> **Your objective**:
A complete answer includes every line below with the word "fill".

# # #

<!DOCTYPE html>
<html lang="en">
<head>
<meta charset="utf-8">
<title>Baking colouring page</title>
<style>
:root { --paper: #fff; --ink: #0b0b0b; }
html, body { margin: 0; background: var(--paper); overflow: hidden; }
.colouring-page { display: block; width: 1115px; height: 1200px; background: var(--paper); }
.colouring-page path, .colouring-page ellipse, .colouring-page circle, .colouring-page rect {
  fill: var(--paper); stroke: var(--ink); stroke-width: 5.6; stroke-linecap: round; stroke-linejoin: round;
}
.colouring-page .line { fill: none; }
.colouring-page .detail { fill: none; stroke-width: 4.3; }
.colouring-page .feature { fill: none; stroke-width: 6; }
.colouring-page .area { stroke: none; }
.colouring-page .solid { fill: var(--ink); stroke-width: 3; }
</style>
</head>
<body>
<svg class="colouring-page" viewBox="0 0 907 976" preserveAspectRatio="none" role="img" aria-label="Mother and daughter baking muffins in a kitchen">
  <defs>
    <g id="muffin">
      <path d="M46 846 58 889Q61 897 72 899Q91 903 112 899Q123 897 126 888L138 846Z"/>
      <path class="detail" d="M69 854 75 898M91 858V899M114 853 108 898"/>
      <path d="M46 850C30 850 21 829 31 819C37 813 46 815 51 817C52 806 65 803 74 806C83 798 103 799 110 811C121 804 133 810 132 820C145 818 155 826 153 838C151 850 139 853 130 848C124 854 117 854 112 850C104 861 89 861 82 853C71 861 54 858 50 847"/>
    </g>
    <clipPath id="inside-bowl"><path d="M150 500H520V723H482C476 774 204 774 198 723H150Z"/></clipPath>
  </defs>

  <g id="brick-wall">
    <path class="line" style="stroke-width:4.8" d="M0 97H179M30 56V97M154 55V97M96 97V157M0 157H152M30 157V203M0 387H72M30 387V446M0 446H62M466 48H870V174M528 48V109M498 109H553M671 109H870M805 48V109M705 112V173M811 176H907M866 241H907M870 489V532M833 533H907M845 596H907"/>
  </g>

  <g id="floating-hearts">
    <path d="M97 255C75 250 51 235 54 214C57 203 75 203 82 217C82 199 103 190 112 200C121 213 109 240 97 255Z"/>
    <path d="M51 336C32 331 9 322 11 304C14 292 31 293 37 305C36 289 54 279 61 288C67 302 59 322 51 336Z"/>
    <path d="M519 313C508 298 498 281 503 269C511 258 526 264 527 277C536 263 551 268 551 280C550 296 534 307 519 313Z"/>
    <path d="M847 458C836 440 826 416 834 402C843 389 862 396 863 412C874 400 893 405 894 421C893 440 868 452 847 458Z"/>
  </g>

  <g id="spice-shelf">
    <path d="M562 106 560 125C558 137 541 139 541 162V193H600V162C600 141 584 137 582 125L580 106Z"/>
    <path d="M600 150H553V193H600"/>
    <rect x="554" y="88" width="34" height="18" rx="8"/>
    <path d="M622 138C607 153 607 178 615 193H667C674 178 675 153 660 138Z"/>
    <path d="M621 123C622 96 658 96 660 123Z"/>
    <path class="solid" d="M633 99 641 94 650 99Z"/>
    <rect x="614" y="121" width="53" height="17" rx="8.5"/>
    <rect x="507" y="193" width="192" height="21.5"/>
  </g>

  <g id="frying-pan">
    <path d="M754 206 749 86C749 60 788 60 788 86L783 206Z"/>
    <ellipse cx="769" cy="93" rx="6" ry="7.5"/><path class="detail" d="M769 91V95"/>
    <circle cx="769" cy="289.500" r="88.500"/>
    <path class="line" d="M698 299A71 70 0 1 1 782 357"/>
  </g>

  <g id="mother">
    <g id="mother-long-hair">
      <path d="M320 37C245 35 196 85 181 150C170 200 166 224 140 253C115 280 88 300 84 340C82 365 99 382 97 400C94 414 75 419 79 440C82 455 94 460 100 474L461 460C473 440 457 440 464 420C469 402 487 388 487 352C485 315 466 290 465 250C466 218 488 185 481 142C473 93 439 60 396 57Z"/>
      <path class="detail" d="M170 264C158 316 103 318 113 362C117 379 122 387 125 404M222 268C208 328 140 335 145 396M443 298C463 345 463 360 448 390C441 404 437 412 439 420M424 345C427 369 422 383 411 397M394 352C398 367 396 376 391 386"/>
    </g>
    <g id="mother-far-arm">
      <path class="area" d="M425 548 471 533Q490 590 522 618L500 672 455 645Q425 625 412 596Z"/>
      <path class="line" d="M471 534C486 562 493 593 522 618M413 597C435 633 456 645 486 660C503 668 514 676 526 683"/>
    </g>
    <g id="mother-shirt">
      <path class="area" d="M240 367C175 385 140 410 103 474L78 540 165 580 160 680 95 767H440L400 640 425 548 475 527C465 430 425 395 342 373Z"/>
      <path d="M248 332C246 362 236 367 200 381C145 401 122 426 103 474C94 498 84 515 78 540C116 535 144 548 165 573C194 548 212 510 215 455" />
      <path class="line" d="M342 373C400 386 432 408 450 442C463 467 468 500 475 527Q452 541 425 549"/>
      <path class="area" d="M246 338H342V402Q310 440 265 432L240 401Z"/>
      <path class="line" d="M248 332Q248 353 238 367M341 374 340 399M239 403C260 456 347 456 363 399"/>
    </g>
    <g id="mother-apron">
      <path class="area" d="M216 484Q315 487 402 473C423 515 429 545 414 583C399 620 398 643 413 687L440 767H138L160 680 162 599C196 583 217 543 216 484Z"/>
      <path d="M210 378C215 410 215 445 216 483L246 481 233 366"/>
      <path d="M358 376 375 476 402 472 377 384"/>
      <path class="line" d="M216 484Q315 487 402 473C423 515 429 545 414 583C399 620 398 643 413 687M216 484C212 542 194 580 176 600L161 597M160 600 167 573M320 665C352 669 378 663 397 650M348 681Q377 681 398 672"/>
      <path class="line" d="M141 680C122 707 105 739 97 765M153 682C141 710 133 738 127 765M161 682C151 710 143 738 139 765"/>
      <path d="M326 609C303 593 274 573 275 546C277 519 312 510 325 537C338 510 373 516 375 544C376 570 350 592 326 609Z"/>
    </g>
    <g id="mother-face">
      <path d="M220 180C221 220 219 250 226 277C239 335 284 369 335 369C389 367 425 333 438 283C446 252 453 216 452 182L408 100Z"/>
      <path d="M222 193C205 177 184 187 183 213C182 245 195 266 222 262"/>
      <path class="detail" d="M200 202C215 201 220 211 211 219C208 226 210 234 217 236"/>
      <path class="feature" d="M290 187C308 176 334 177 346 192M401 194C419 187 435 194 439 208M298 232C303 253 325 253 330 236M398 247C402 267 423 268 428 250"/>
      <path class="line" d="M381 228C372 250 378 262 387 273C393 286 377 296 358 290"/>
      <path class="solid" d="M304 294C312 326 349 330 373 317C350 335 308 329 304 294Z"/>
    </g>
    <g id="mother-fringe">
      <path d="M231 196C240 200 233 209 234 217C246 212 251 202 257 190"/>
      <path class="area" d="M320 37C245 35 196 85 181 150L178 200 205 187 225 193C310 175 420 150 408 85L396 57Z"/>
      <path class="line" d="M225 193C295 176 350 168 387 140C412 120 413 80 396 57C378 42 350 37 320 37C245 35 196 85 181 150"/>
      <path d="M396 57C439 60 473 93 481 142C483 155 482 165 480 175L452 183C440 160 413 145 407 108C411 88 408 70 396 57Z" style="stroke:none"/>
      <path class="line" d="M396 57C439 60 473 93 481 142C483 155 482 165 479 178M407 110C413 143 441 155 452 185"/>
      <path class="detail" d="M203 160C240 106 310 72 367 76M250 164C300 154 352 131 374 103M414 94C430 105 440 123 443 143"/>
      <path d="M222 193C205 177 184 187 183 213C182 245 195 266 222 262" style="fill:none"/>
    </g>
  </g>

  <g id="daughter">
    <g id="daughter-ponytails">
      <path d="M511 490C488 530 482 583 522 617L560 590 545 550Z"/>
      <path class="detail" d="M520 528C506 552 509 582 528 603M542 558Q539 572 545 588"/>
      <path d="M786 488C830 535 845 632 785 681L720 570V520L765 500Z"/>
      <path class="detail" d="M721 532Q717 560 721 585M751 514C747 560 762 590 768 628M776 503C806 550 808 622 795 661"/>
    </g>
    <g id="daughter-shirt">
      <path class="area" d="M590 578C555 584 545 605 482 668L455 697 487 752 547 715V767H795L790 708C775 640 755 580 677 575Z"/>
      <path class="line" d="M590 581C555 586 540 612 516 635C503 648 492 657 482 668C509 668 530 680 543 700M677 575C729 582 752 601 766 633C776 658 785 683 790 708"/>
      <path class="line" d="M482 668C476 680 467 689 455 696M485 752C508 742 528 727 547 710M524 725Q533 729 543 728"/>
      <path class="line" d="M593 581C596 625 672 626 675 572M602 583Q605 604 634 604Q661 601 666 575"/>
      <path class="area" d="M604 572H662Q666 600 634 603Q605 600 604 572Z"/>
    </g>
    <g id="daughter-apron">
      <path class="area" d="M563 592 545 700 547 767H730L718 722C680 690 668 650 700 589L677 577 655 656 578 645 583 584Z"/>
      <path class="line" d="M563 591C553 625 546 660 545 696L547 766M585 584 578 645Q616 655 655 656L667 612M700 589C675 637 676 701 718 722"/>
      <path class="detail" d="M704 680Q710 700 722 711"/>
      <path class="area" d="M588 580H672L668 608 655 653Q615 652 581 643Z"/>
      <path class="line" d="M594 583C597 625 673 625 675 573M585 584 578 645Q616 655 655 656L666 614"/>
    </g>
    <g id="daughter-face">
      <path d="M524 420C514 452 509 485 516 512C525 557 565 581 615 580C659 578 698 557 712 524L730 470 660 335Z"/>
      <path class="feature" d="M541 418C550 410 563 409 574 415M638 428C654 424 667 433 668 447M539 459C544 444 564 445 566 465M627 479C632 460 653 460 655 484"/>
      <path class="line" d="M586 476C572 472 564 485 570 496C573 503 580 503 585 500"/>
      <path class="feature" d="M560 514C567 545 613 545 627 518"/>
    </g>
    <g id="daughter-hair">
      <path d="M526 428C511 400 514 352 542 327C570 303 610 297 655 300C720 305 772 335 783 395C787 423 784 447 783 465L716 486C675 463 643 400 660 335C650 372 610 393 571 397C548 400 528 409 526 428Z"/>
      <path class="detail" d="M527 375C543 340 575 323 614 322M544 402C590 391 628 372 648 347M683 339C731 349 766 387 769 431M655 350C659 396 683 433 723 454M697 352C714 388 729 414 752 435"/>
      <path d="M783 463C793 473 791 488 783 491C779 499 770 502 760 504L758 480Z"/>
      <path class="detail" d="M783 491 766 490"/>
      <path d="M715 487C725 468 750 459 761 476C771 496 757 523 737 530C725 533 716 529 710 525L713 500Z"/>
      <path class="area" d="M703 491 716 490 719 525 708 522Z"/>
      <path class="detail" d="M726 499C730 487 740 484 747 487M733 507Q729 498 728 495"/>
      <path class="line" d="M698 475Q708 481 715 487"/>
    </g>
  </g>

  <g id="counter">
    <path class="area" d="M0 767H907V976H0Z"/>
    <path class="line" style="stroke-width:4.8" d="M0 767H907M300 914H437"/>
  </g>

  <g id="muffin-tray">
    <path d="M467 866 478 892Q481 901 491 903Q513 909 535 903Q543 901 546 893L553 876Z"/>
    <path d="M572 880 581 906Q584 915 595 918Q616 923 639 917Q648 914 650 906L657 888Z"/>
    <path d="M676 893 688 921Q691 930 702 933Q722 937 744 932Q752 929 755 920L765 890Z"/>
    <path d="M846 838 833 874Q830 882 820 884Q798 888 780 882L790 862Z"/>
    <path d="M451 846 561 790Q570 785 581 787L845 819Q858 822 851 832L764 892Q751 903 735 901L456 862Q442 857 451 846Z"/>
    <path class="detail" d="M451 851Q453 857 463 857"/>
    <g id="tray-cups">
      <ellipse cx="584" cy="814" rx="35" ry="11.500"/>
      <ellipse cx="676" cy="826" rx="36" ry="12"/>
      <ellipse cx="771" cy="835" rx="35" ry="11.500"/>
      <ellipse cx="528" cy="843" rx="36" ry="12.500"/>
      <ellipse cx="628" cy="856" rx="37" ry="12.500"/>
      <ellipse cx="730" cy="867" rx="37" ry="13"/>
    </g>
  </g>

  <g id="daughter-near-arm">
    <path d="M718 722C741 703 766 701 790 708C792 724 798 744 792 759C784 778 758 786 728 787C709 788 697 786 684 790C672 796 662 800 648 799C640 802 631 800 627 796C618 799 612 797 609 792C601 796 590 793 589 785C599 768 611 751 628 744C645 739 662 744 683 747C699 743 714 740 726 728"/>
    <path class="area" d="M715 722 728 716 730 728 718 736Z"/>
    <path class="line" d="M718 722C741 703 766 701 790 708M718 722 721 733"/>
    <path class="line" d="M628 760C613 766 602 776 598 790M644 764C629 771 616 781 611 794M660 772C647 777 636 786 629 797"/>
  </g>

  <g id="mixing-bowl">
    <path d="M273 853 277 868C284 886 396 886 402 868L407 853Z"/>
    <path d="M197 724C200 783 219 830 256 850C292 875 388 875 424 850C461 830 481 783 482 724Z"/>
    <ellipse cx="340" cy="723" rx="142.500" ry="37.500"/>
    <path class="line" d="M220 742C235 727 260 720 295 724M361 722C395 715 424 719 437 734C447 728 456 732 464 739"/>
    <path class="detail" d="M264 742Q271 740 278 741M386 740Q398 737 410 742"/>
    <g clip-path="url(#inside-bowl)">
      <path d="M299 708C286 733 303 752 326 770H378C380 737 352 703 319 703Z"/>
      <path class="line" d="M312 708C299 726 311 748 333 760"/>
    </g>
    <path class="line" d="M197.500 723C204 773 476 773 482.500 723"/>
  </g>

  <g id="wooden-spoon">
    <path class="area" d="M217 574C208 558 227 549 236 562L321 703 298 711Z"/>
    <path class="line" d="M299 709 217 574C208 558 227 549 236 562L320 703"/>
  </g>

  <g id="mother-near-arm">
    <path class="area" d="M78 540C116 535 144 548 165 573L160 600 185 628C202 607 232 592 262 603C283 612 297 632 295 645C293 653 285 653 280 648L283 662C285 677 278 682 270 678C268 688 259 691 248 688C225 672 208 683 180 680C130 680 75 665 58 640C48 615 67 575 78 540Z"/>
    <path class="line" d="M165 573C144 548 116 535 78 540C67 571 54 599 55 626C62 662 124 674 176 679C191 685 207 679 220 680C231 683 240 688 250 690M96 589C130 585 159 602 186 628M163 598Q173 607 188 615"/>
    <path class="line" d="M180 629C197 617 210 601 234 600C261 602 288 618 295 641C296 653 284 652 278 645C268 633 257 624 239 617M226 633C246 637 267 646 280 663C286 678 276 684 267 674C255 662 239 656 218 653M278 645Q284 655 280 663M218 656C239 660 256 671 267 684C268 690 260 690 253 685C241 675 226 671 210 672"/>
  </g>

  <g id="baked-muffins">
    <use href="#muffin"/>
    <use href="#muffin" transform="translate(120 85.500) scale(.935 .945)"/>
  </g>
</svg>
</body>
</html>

# # #

> **Solution for this exercise**:
  fill: var(--paper); stroke: var(--ink); stroke-width: 5.6; stroke-linecap: round; stroke-linejoin: round;
.colouring-page .line { fill: none; }
.colouring-page .detail { fill: none; stroke-width: 4.3; }
.colouring-page .feature { fill: none; stroke-width: 6; }
.colouring-page .solid { fill: var(--ink); stroke-width: 3; }
      <path d="M222 193C205 177 184 187 183 213C182 245 195 266 222 262" style="fill:none"/>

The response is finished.